* **Problem requirements**
Below are the records; count the lines in which "paper" occurs and report only that number.

[Saved data entries]

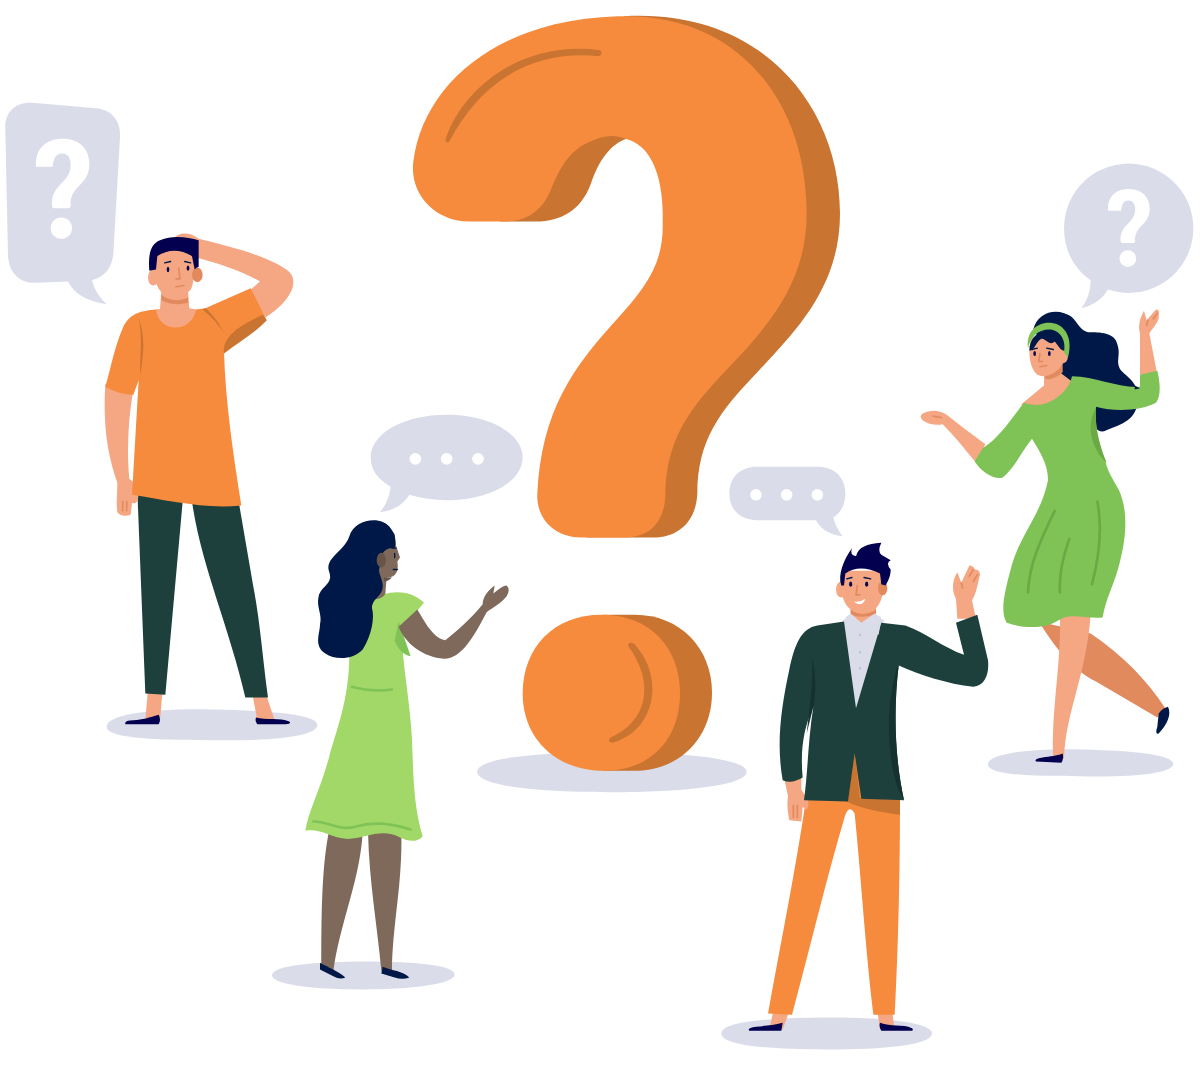
<!DOCTYPE html>
<html lang="en">
<head>
<meta charset="utf-8">
<title>People asking questions</title>
<style>
:root{
  --paper:#ffffff;
  --orange:#f68b3e;
  --orange-deep:#c97430;
  --lavender:#dadde9;
  --navy:#001847;
  --midnight:#03004f;
  --pine:#1d403c;
  --pine-deep:#15322f;
  --green:#7fc356;
  --green-deep:#6aa944;
  --lime:#a2d868;
  --lime-deep:#7fc356;
  --skin:#f5a682;
  --skin-deep:#e18a5e;
  --brown:#7e695b;
  --brown-deep:#67554a;
}
html,body{margin:0;padding:0;background:var(--paper);overflow:hidden}
.scene{display:block;width:1200px;height:1067px}
.paper{fill:var(--paper)}
.orange{fill:var(--orange)}
.orange-deep{fill:var(--orange-deep)}
.lavender{fill:var(--lavender)}
.navy{fill:var(--navy)}
.midnight{fill:var(--midnight)}
.pine{fill:var(--pine)}
.pine-deep{fill:var(--pine-deep)}
.green{fill:var(--green)}
.green-deep{fill:var(--green-deep)}
.lime{fill:var(--lime)}
.lime-deep{fill:var(--lime-deep)}
.skin{fill:var(--skin)}
.skin-deep{fill:var(--skin-deep)}
.brown{fill:var(--brown)}
.brown-deep{fill:var(--brown-deep)}
.line{fill:none;stroke-linecap:round;stroke-linejoin:round}
.line-orange{stroke:var(--orange-deep)}
.line-green{stroke:var(--green-deep)}
.line-lime{stroke:var(--lime-deep)}
.line-skin{stroke:var(--skin-deep)}
.line-navy{stroke:var(--navy)}
</style>
</head>
<body>
<svg class="scene" viewBox="0 0 900 800" role="img" aria-label="Four people puzzling around a giant question mark">
  <defs>
    <g id="small-question">
      <path d="M27 125C26 112 34 104 47 104C60 104 67 112 67 123C67 139 52 139 53 154Q53 156 51 156H41Q39 156 39 154C38 138 53 137 53 124C53 118 51 115 46.500 115C41 115 40 120 39.500 125Z"/>
      <circle cx="46" cy="171" r="8"/>
    </g>
    <g id="three-dots">
      <circle cx="-23.500" r="4.400"/><circle r="4.400"/><circle cx="23.500" r="4.400"/>
    </g>
  </defs>

  <g id="ground-shadows" class="lavender">
    <path d="M80 545C80 536 112 531 160 532C208 533 239 536 238 544C237 552 205 556 158 555C110 555 80 553 80 545Z"/>
    <path d="M358 578C360 568 405 564 459 564C520 564 561 570 560 579C559 589 512 594 457 594C400 594 356 589 358 578Z"/>
    <path d="M204 731C205 724 236 721 274 721C314 721 341 724 341 731C340 738 310 742 271 742C232 742 203 738 204 731Z"/>
    <path d="M541 775C541 766 578 763 621 763C666 763 699 767 699 775C698 784 663 787 620 787C576 787 541 784 541 775Z"/>
    <path d="M741 573C741 565 773 561 812 562C852 563 880 566 880 573C879 580 849 583 810 582C771 582 741 581 741 573Z"/>
  </g>

  <g id="giant-question-mark">
    <path class="orange-deep" d="M468 12C572 6 630 80 630 160C630 215 597 248 568 279C540 308 523 330 523 370C522 391 509 403 490 403H440L470 300L540 120Z"/>
    <path class="orange-deep" d="M375 166H402C421 166 436 157 443 138C449 120 458 108 470 104L460 92L430 98L400 140Z"/>
    <path class="orange" d="M352 166C326 166 307 145 310 121C318 60 378 12 470 12C553 12 605 75 605 160C605 210 578 243 546 276C516 307 499 331 499 372C498 392 487 403 468 403H436C416 403 402 389 403 370C406 308 430 275 462 240C485 215 498 197 497 166C498 130 487 108 469 104C460 100 451 102 443 106C428 112 421 124 414 140C408 157 396 166 379 166Z"/>
    <path class="orange-deep" d="M334 105C346 67 390 30 450 37.500Q453 40 449 42C398 37 360 62 337 106Q335 108 334 105Z"/>
    <path class="orange-deep" d="M452 461H476C510 461 534 486 534 519.500S510 578 476 578H452Z"/>
    <path class="orange" d="M392 520C392 485 416 461 451 461C487 461 510 485 510 520S487 578 453 578C417 578 392 554 392 520Z"/>
    <path class="orange-deep" d="M471 484Q472 480 476 483C500 510 490 549 459 557Q455 556 458 553C485 541 492 513 471 484Z"/>
  </g>

  <g id="speech-bubbles">
    <path class="lavender" d="M4 97C3 84 12 76 24 77L72 81C84 82 91 91 90 103L85 190C84 201 79 207 69 210C71 218 75 223 80 228C66 226 56 221 51 211L26 212C14 212 7 204 6 192Z"/>
    <use class="paper" href="#small-question"/>
    <path class="lavender" d="M293 365C283 359 278 352 278 343C278 325 303 311 335 311S392 325 392 343S367 375 335 375Q320 375 307 371C303 378 295 383 285 384C290 378 292 372 293 365Z"/>
    <use class="paper" href="#three-dots" x="335" y="344"/>
    <path class="lavender" d="M568 350H613C626 350 634 358 634 370C634 378 631 384 625 388Q627 396 632 402C622 401 615 396 612 390H568C555 390 547 382 547 370S555 350 568 350Z"/>
    <use class="paper" href="#three-dots" transform="translate(590 371) scale(.98)"/>
    <path class="lavender" d="M818 210C805 201 798 187 798 171A48.500 48.500 0 1 1 831 217C827 224 820 229 811 231Q818 222 818 210Z"/>
    <use class="paper" href="#small-question" transform="translate(810 60.500) scale(.78)"/>
  </g>

  <g id="man-scratching-head">
    <path class="skin" d="M111 517L109 540H120L122 517ZM189 519L193 540H206L199 519Z"/>
    <path class="midnight" d="M94 543Q93 540 100 540C107 540 112 538 119 536Q121 540 119 543ZM192 538C199 540 210 538 217 541Q219 543 214 543H193Q191 541 192 538Z"/>
    <path class="pine" d="M103 368L109 520L124 521L137 376ZM144 376C151 425 172 470 184 523L201 523C197 494 195 465 190 440L179 376Z"/>
    <path class="skin" d="M79 288C77 320 81 342 88 362C88 370 87 377 88 384Q91 388 98 386L99 377C103 379 105 373 103 364L97 359C95 338 96 315 100 292Z"/>
    <path class="skin" d="M130 180C132 174 142 173 149 179C173 185 202 192 216 203Q222 208 219 217C215 226 208 232 199 238L187 218L195 211C181 203 163 197 147 193Z"/>
    <path class="orange" d="M117 232C105 233 97 235 92 246C86 260 83 276 79 290C86 294 93 296 100 296L104 285L99 371C126 375 153 382 181 379C175 342 169 300 168 264C179 256 190 250 200 240L188 216L154 231L147 232Z"/>
    <path class="orange-deep" d="M168 265C166 251 184 242 197 236L200 240C191 250 179 256 168 265ZM154 231C160 236 165 243 168 250C164 243 159 238 152 232ZM104 239C109 251 108 266 105 281C105 266 107 252 104 239Z"/>
    <path class="skin" d="M121 218L120 232H117C119 250 144 250 147 232L142 231L141 218Z"/>
    <path class="skin-deep" d="M121 221C127 226 135 226 141 223V227C134 229 127 228 121 225Z"/>
    <path class="skin" d="M116 187C114 198 115 213 121 219C127 225 138 223 143 217Q146 212 147 187Z"/>
    <ellipse class="skin" cx="115" cy="208" rx="4" ry="6"/>
    <ellipse class="skin-deep" cx="148" cy="206" rx="4" ry="5.500"/>
    <path class="midnight" d="M112 203C111 190 113 183 120 180C130 176 141 178 149 180L149 200Q147 201 146 202L144 192C135 186 125 187 118 192L117 202Z"/>
    <g class="midnight"><ellipse cx="126" cy="202" rx="1" ry="2"/><ellipse cx="141" cy="201" rx="1" ry="2"/></g>
    <path class="line line-navy" stroke-width="1" d="M123.500 197L128 196M138.500 196L143 197"/>
    <path class="line line-skin" stroke-width="1.200" d="M134 201L135 209H132M132 215L138 214M92 376V383M95 376V383"/>
  </g>

  <g id="woman-in-lime-dress">
    <path class="brown" d="M247 622C241 650 241 690 241 727L250 728C255 692 270 660 272 624ZM276 624C277 663 283 694 286 728L294 729C294 695 302 663 301 624Z"/>
    <path class="navy" d="M240 722C247 726 253 728 259 733Q255 735 250 732L240 727ZM287 725C294 728 302 728 307 733Q302 735 296 733L286 730Z"/>
    <path class="lime" d="M277 449C290 444 305 440 318 452L301 472C302 500 308 530 309 555C310 580 310 604 317 627C313 632 306 631 300 628C286 620 272 630 259 629C248 628 240 621 229 623C231 609 241 590 247 567C252 548 262 525 262 490Z"/>
    <path class="lime-deep" d="M299 466L308 492C302 491 298 486 296 480Z"/>
    <path class="line line-lime" stroke-width="2" d="M264 515Q278 519 294 517M235 616C247 616 253 623 266 620C280 616 291 617 308 622"/>
    <path class="brown" d="M313 457C320 469 326 479 334 480C343 473 354 463 362 453C362 447 367 442 371 439L370 445C374 442 377 439 380 439Q383 442 380 447C375 453 370 455 365 459C357 474 347 494 333 494C318 493 304 483 299 470Z"/>
    <path class="brown" d="M280 414L296 400L297 409L300 418L298 421C299 427 298 433 290 433L289 445C287 450 279 450 274 448Z"/>
    <path class="brown-deep" d="M288 433L294 433Q291 436 288 436Z"/>
    <path class="navy" d="M262 402C266 389 286 386 293 396Q298 402 296 411C289 410 284 416 286 423C282 428 286 431 287 438C288 447 279 448 279 456C281 463 279 476 272 487C265 495 251 495 244 490C235 484 240 475 240 468C242 461 237 455 239 447C241 439 250 438 247 429C243 418 258 414 262 402Z"/>
    <ellipse class="brown-deep" cx="286" cy="420" rx="3.500" ry="5.500"/>
    <path class="line line-navy" stroke-width="1" d="M296 415V418M294 411L297 411M295 427L298 427"/>
  </g>

  <g id="man-in-jacket">
    <path class="skin" d="M580 758L577 772H587L592 758ZM658 758L660 772H671L669 758Z"/>
    <path class="midnight" d="M562 773Q560 771 567 770C574 769 580 769 587 767L586 773ZM660 767C668 770 677 768 684 771Q686 773 682 773H661Q659 770 660 767Z"/>
    <path class="orange" d="M605 596C597 651 586 705 576 760L594 761C608 709 620 658 634 611Q637 603 641 610C646 660 649 711 655 761L671 761C674 706 675 650 675 598L645 560H637Z"/>
    <path class="orange-deep" d="M636 600L641 565L645 598L675 600V611C660 609 645 606 635 601Z"/>
    <path class="skin" d="M588 583L591 597C590 603 591 610 592 615L601 616L602 605C605 609 607 606 606 600L601 592V583Z"/>
    <path class="skin" d="M718 464L717 449C713 441 715 434 718 429L721 437L727 424Q730 424 731 427Q735 427 735 431C733 439 732 446 729 450L732 464Z"/>
    <path class="lavender" d="M632 465L640 461H655L663 465L657 500L642 535Z"/>
    <path class="pine" d="M633 466L613 469C601 471 596 483 592 502C586 530 582 557 587 585Q594 588 602 583C600 562 603 545 610 530C606 555 606 578 603 600L636 601L641 565L646 599L678 600C671 568 670 532 674 499C690 506 711 513 730 515C739 514 742 505 741 495L733 461L717 467L723 491C708 486 694 474 679 469L661 467L642 531Z"/>
    <path class="pine-deep" d="M673 500C667 520 665 545 668 565C669 578 672 590 678 600C671 568 670 532 674 499ZM610 530C612 519 612 505 609 493C610 508 608 524 605 550Z"/>
    <path class="skin" d="M638 453L638 462C643 469 652 469 657 462V453Z"/>
    <path class="skin-deep" d="M638 456C644 461 651 461 657 457V460C651 463 644 463 638 461Z"/>
    <path class="lavender" d="M634 463L638 460L646 467L656 460L661 463L659 476L646 468L636 476Z"/>
    <path class="skin" d="M631 428C630 440 631 452 638 457C644 462 652 461 657 456C663 450 663 440 662 428Z"/>
    <ellipse class="skin" cx="631" cy="442" rx="4" ry="6"/>
    <ellipse class="skin-deep" cx="662" cy="441" rx="3.500" ry="5.500"/>
    <path class="midnight" d="M631 439C628 431 633 419 639 411Q637 416 642 417C644 410 650 408 661 407Q658 413 661 416L668 420Q664 422 668 427C668 432 666 436 664 439L661 438L660 430C650 425 641 425 634 430L633 439Z"/>
    <g class="midnight"><ellipse cx="638" cy="438" rx="1.200" ry="2"/><ellipse cx="650" cy="438" rx="1.200" ry="2"/></g>
    <path class="line line-navy" stroke-width="1" d="M635 434L639 433M648 433L653 434"/>
    <path class="paper" d="M640 451Q645 452 649 449Q647 456 640 451Z"/>
    <path class="line line-skin" stroke-width="1.200" d="M643 439L642 446H645M595 604V613M598 604V613M721 437L722 441M727 432L730 427M730 436L733 431"/>
    <path fill="none" stroke="#b9bfd1" stroke-width="1.600" stroke-linecap="round" d="M645 476V476.200M645 489V489.200M645 501V501.200"/>
  </g>

  <g id="woman-in-green-dress">
    <path class="navy" d="M777 250C778 236 790 231 801 236C808 239 809 248 816 249C825 249 836 249 838 258C841 267 836 271 841 278C847 284 855 288 853 302C852 316 838 319 829 323C820 327 813 305 809 288L793 282Z"/>
    <path class="skin-deep" d="M779 466C795 491 806 503 822 511L868 538L874 531C861 511 842 491 818 475Z"/>
    <path class="navy" d="M869 535Q872 531 876 530C879 536 875 544 869 550Q866 551 868 545Z"/>
    <path class="skin" d="M795 462C796 498 788 535 790 569H798C799 534 815 506 818 460Z"/>
    <path class="midnight" d="M777 571Q775 569 782 568C788 567 792 567 797 565Q798 569 796 572Z"/>
    <path class="skin" d="M739 333C729 326 719 318 710 311C704 307 698 307 692 310Q689 312 692 315C696 318 702 319 707 318C716 327 724 337 732 347Z"/>
    <path class="skin" d="M855 281V250C853 243 856 237 858 233L860 240L867 232Q870 232 869 236C870 241 865 245 862 250L868 281Z"/>
    <path class="skin" d="M783 277L783 289L766 303C772 315 798 308 804 286L796 280V270Z"/>
    <path class="green" d="M768 302C759 313 750 328 737 336L731 346C736 354 746 360 752 358C760 352 766 339 774 329C780 339 786 348 786 360C781 385 766 400 759 423C755 439 749 457 755 467C769 472 785 471 794 465C803 459 813 464 827 463C829 449 836 438 840 421C846 397 845 380 839 367C834 358 830 352 829 345C824 331 821 319 822 305C837 309 855 308 867 302Q872 295 868 278L855 281L855 290C838 291 822 282 804 282C801 296 783 308 768 302Z"/>
    <path class="green-deep" d="M822 306C815 317 817 335 830 347C824 333 821 320 822 306Z"/>
    <path class="line line-green" stroke-width="2" d="M791 383C782 402 772 421 771 444M802 404C797 418 794 431 795 444M823 376C827 397 824 419 819 438"/>
    <path class="navy" d="M851 289L855 291L851 292Z"/>
    <path class="skin-deep" d="M784 281C789 281 794 278 797 273L797 279C792 283 788 285 784 284Z"/>
    <path class="skin" d="M773 254C771 265 772 276 778 281C784 284 792 280 797 273L799 252L786 246Z"/>
    <ellipse class="skin" cx="797" cy="267" rx="4" ry="5.500"/>
    <path class="navy" d="M772 263C772 253 779 248 787 247C796 247 803 255 801 263C795 264 794 259 791 256C787 260 784 253 781 254C777 256 776 263 772 263ZM775 247C778 233 795 230 803 238L806 252Z"/>
    <path class="green" d="M771 261C769 248 779 241 788 242C799 243 805 254 801 268L798 264C800 254 794 247 787 247C778 247 773 253 771 261Z"/>
    <g class="midnight"><ellipse cx="776" cy="265" rx="1" ry="1.900"/><ellipse cx="787" cy="265" rx="1" ry="1.900"/></g>
    <path class="line line-navy" stroke-width="1" d="M774 262L778 261M785 261L790 262"/>
    <path class="line line-skin" stroke-width="1.200" d="M780 265L779 271H782M780 275L785 274M861 240L860 244M865 239L868 235M700 312L706 313"/>
  </g>
</svg>
</body>
</html>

* **Reply**
8